“I myself believe, at minimum, having the responsibility of taking care of a dog could put one in the right place to be responsible for themselves, too,” Peterson said. “I find that's a big thing with some veterans. They're by themselves in the woods. They're not hurting anybody. They don't feel like they're doing anything wrong. But we want to increase their quality of life from a tent or from a van, to a real house where an actual animal could be comfortable. Then we want to emphasize, on their leaving, that you can bring the dog if you want to. But if you start living in substandard living conditions again, you should bring the dog back and probably come back yourself.”
Currently, Peterson said Veteran Valor Farm has a horse therapist and equine therapist from Gaits of Hope , an equine-assisted healing program located in Rice, who would come out to handle all the equine therapy with the veterans.
Veteran Valor Farm would work with the veterans to find stable jobs and housing before leaving the farm.
With a system he calls “red, white and blue,” Peterson said room and board would be based on an increasing scale to help prepare veterans to move out of the farm.
“We want to show them they can make it on their own before they ever leave the farm,” Peterson said. “They can do chores around the farm to work off their rent. But it's not a pay-or-your-out system. We are here to show them they can do anything they set their mind to and we will work with them.”
Currently, they are finishing up on the remodel of one of their houses but Peterson and Lovitz said they can always use help from volunteers, both with trade skills and those who just want to help out. And as a registered nonprofit with GiveMN.org they are willing to accept donations from those who can't make it out to volunteer.
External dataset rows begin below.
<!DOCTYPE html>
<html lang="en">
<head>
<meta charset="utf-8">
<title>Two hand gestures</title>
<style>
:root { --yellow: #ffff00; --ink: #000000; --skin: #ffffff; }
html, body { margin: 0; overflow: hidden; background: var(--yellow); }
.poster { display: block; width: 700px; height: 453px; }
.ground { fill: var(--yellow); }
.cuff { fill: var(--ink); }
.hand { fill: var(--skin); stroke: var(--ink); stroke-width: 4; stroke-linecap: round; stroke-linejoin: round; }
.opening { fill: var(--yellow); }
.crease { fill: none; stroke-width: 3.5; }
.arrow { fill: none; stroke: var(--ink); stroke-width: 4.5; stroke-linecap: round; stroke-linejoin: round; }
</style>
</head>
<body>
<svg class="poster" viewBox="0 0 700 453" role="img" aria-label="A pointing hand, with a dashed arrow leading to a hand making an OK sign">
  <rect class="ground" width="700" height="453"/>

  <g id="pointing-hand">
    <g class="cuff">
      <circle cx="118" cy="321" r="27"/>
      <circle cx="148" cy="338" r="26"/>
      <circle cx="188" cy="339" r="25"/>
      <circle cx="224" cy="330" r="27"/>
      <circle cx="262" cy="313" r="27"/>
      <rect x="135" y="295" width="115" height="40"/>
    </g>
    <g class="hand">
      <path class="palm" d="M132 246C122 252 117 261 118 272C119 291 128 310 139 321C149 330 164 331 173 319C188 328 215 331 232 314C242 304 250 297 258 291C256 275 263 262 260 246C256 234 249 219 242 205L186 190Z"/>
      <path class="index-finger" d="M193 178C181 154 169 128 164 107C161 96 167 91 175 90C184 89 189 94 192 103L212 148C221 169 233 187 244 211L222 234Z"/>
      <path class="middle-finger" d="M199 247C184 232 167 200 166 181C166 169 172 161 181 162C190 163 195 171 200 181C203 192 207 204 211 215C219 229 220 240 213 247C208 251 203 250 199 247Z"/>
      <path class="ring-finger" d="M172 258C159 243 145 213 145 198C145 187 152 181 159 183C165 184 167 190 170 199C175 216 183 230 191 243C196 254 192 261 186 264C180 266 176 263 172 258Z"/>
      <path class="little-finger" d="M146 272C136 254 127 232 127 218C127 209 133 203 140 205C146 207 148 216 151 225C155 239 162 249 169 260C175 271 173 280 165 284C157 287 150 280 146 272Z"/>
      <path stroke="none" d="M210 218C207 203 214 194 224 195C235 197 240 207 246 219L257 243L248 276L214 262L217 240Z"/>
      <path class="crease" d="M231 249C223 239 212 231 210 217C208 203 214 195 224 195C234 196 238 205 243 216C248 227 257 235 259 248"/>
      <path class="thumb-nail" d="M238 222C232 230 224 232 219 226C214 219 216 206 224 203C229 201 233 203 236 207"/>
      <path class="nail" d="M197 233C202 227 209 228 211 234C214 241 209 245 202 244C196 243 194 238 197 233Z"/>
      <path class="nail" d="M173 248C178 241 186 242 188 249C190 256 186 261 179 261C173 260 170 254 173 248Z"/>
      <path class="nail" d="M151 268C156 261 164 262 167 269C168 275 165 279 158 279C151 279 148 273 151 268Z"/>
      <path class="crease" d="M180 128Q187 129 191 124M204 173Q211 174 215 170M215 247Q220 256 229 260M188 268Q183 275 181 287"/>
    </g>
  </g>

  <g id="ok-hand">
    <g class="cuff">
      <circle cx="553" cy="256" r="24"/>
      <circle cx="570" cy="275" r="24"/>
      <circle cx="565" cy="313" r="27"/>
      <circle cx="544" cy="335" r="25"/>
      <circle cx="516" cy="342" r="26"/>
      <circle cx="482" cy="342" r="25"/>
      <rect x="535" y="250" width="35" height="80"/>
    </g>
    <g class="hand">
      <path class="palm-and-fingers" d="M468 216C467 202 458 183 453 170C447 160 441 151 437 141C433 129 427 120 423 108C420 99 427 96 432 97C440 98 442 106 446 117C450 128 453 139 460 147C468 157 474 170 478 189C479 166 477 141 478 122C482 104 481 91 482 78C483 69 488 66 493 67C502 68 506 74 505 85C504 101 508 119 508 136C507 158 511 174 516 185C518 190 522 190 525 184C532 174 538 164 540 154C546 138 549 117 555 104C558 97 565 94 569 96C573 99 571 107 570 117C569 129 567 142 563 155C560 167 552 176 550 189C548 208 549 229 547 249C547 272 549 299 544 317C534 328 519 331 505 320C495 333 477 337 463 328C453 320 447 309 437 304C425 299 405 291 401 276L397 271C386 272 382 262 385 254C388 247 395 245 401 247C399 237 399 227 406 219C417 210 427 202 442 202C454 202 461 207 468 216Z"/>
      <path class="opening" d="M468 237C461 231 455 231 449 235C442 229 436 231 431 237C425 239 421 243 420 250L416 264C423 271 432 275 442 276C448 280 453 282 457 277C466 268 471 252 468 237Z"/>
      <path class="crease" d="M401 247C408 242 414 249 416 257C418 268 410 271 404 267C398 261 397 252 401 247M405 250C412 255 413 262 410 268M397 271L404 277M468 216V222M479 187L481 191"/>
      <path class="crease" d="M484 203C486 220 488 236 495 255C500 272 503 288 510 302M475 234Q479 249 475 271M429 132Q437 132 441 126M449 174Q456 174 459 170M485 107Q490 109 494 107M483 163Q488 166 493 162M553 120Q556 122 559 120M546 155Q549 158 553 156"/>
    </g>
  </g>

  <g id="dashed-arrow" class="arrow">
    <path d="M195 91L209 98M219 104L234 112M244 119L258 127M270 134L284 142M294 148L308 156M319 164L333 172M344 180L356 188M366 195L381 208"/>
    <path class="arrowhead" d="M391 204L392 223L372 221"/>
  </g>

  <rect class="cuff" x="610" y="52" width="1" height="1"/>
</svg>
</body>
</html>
“Just yesterday I talked to a Vietnam Army vet on the corner,” Lovitz said. “So I shared lunch with him. We just talked about his story and I’m really looking forward to moments like that when I can say, how'd you like to go home.”
To find out more about Veteran Valor Farm go to veteranvalorfarm.org or find them on Facebook at facebook.com/veteranvalorfarm .
TIM SPEIER, staff writer, can be reached on Twitter @timmy2thyme , call 218-855-5859 or email email@example.com .